Dreamgirls follows an all-female pop group, the Dreamettes -- Effie Melody White (Jennifer Hudson), the leader singer, and her two closest friends, Deena Jones (Beyoncé Knowles), and Lorrell Robinson (Anika Noni Rose) -- from the early 60s through the mid-70s. The “heavyset” Effie has a diva-quality voice, but Deena has the “best looks”, at least by conventional standards. Lorrell seems comfortable as a backup singer regardless of who’s leading the group. Together with "C.C." White (Keith Robinson), Effie's brother, writing and arranging their songs, the Dreamettes seem destined for success.

Taking their act to Amateur Night at Harlem’s Apollo Theatre, the Dreamettes’ performance brings to the attention of used car salesman-turned-impresario Curtis Taylor Jr. (Jamie Foxx). Curtis becomes their manager. Almost immediately, Curtis finesses a gig for the Dreamettes as backup singers for a popular R&B artist, James "Thunder" Early (Eddie Murphy). When Curtis finally decides it’s time for the Dreamettes to go it alone, though, he chooses Deena to lead the group, forcing Effie into a backup role. Curtis also gives the group a new name, Deena and the Dreams. Commercial success awaits Deena and the Dreams, but not Effie. Effie’s unpredictable behavior forces Curtis to replace her with another singer, Michelle Morris (Sharon Leal).

Post breakup, Dreamgirls shifts to give Deena more screen time, relegating Effie to a secondary storyline. Unfortunately, Deena’s journey toward self-fulfillment and, eventually, self-reliance is more shallow and, therefore, less compelling than Effie’s struggle to regain her dignity and her singing voice after years of personal setbacks.
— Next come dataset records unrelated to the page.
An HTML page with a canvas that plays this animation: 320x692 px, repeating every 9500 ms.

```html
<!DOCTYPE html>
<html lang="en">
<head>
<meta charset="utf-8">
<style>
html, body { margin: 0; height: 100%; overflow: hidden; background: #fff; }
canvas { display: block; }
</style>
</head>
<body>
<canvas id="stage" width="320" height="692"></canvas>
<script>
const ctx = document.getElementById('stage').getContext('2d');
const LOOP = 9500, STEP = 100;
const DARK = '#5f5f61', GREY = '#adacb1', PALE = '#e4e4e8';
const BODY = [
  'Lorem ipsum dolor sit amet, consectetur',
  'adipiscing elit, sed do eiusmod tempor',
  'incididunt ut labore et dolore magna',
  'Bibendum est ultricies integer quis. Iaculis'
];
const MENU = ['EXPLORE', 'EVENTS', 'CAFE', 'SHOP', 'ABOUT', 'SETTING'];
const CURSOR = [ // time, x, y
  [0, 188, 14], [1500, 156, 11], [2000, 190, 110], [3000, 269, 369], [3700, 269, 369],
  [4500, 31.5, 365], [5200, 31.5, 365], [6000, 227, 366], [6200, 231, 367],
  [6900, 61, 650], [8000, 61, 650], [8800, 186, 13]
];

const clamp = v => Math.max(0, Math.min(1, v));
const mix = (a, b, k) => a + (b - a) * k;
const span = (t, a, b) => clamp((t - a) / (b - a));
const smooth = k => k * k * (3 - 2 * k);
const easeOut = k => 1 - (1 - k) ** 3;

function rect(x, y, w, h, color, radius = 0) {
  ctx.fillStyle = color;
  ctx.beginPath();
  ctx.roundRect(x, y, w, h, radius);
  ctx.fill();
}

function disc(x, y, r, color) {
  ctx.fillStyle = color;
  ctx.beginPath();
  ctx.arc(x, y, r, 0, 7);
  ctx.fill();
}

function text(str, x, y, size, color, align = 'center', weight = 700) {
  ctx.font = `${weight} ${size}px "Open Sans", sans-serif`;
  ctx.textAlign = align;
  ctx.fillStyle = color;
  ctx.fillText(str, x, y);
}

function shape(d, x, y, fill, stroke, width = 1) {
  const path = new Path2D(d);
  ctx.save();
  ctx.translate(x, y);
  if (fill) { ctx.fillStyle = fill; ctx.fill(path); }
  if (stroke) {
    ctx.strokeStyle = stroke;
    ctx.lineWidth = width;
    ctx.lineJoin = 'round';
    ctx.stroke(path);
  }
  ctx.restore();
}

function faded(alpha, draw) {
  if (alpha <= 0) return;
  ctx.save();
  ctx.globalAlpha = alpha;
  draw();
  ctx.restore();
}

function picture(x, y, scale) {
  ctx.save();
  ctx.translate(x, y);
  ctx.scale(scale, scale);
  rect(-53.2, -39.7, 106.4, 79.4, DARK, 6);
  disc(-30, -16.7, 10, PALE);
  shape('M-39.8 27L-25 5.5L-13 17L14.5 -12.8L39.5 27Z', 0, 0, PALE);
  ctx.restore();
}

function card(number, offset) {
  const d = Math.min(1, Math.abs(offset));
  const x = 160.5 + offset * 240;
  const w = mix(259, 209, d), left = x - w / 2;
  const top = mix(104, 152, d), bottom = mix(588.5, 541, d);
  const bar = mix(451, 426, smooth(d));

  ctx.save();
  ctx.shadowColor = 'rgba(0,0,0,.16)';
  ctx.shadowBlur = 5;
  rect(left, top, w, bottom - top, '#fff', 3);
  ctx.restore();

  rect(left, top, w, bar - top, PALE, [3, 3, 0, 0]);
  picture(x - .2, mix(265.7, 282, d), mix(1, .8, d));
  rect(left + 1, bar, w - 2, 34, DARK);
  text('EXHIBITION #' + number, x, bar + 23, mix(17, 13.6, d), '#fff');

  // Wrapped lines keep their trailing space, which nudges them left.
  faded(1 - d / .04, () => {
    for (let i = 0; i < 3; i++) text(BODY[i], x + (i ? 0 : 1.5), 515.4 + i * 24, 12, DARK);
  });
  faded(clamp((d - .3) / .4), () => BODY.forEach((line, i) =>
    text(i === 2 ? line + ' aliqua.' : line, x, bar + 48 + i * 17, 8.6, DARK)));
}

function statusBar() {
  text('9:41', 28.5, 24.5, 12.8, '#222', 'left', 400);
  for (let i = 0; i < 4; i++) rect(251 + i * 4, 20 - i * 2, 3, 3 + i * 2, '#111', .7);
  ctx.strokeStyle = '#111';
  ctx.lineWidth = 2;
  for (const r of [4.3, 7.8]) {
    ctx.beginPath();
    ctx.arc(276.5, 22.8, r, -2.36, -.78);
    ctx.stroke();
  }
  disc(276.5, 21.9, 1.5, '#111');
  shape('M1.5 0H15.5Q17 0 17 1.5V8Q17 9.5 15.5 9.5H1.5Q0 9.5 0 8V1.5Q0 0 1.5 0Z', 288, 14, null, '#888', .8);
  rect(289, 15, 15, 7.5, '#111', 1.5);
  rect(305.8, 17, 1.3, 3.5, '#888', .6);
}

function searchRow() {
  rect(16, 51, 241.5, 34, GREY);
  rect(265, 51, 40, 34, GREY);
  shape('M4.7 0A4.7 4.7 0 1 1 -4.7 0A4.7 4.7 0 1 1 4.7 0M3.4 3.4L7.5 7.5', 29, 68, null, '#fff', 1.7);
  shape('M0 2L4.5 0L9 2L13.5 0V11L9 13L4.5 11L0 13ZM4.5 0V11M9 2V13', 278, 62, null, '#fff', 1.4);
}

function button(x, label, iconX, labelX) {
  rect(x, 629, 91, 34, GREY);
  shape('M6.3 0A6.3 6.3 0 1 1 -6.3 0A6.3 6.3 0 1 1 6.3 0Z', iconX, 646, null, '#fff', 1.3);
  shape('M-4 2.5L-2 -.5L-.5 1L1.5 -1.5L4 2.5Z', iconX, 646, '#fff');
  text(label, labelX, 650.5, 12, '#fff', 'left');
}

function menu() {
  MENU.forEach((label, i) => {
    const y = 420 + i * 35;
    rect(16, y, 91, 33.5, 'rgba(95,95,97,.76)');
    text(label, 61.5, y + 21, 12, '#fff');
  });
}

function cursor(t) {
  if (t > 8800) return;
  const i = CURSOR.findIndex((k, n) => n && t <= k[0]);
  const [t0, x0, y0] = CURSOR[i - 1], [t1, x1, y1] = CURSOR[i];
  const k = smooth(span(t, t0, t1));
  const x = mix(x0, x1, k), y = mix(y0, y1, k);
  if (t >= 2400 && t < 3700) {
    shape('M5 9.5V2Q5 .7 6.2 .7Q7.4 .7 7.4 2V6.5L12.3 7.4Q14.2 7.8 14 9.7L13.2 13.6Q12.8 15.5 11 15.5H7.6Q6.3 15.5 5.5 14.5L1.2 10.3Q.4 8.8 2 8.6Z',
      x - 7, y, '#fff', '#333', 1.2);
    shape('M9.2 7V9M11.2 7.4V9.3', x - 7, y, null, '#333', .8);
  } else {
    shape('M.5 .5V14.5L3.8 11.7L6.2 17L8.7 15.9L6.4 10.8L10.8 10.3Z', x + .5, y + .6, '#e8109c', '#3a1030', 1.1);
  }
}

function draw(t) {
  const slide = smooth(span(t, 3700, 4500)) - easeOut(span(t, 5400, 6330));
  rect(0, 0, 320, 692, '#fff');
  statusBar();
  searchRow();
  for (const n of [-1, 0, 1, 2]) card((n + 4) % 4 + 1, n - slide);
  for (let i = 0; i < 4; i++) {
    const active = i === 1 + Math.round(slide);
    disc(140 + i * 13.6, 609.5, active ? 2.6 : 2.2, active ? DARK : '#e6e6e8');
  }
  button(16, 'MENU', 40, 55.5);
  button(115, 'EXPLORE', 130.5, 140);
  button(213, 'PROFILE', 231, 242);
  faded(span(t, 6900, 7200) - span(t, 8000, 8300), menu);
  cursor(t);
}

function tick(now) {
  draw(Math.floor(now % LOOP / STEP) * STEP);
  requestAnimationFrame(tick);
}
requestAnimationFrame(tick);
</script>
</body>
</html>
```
On the plus side, with Deena given more prominence, Knowles changes outfits at a dizzying pace, bringing back memories (some better forgotten) of the gloriously kitschy 70s. That’s all to the good, but it’s hard not to feel like Effie isn’t given her proper due as Dreamgirls moves toward its inevitable denouement (because she isn’t).

Despite what the television ads or the movie posters might suggest, Dreamgirls belongs to newcomer Jennifer Hudson and her standout performance as Effie. Stepping into the role had to be difficult for Hudson, knowing that comparisons to Jennifer Holliday, the singer/actress who first essayed Effie on Broadway in 1981, were inevitable. Besides several show-stopping numbers, including Effie’s signature song, “And I Am Telling You”, Hudson has to show more emotional range than anyone else in the cast, including Beyoncé Knowles, but, and surprisingly, pulls it off. It helps, of course, that Condon had the ability to edit Hudson’s performance from multiple takes, but regardless of whether that’s true or not, it does little to diminish the quality of Hudson’s performance (or our appreciation for same).

If Dreamgirls has any faults -- and it does -- they, or rather it, can be traced to the overactive camerawork that’s become inexplicably de rigueur in contemporary Hollywood musicals. The camerawork in Dreamgirls is far more suitable to hyperkinetic action films than to contemporary musicals where moviegoers shouldn’t have any difficulty in following straightforward musical numbers. Letting the songs and performances breathe a bit more might have opened Condon to criticism that he wasn’t adding much as a director, but a more balanced approach would have blunted that criticism and made Dreamgirls a more satisfying film.

Camerawork and a wobbly second act aside, Dreamgirls shows Hollywood at its best, marshaling its financial and creative resources into a highly satisfying mix of song, dance, melodrama and, of course, performance. As for Hudson, don’t be surprised if she gets nominated for Best Supporting Actress. She may not win an Oscar (first-time performances rarely do), but with a bit of luck and the right roles, a long career ahead in film and in music awaits her.

Rating: 4 out of 5 stars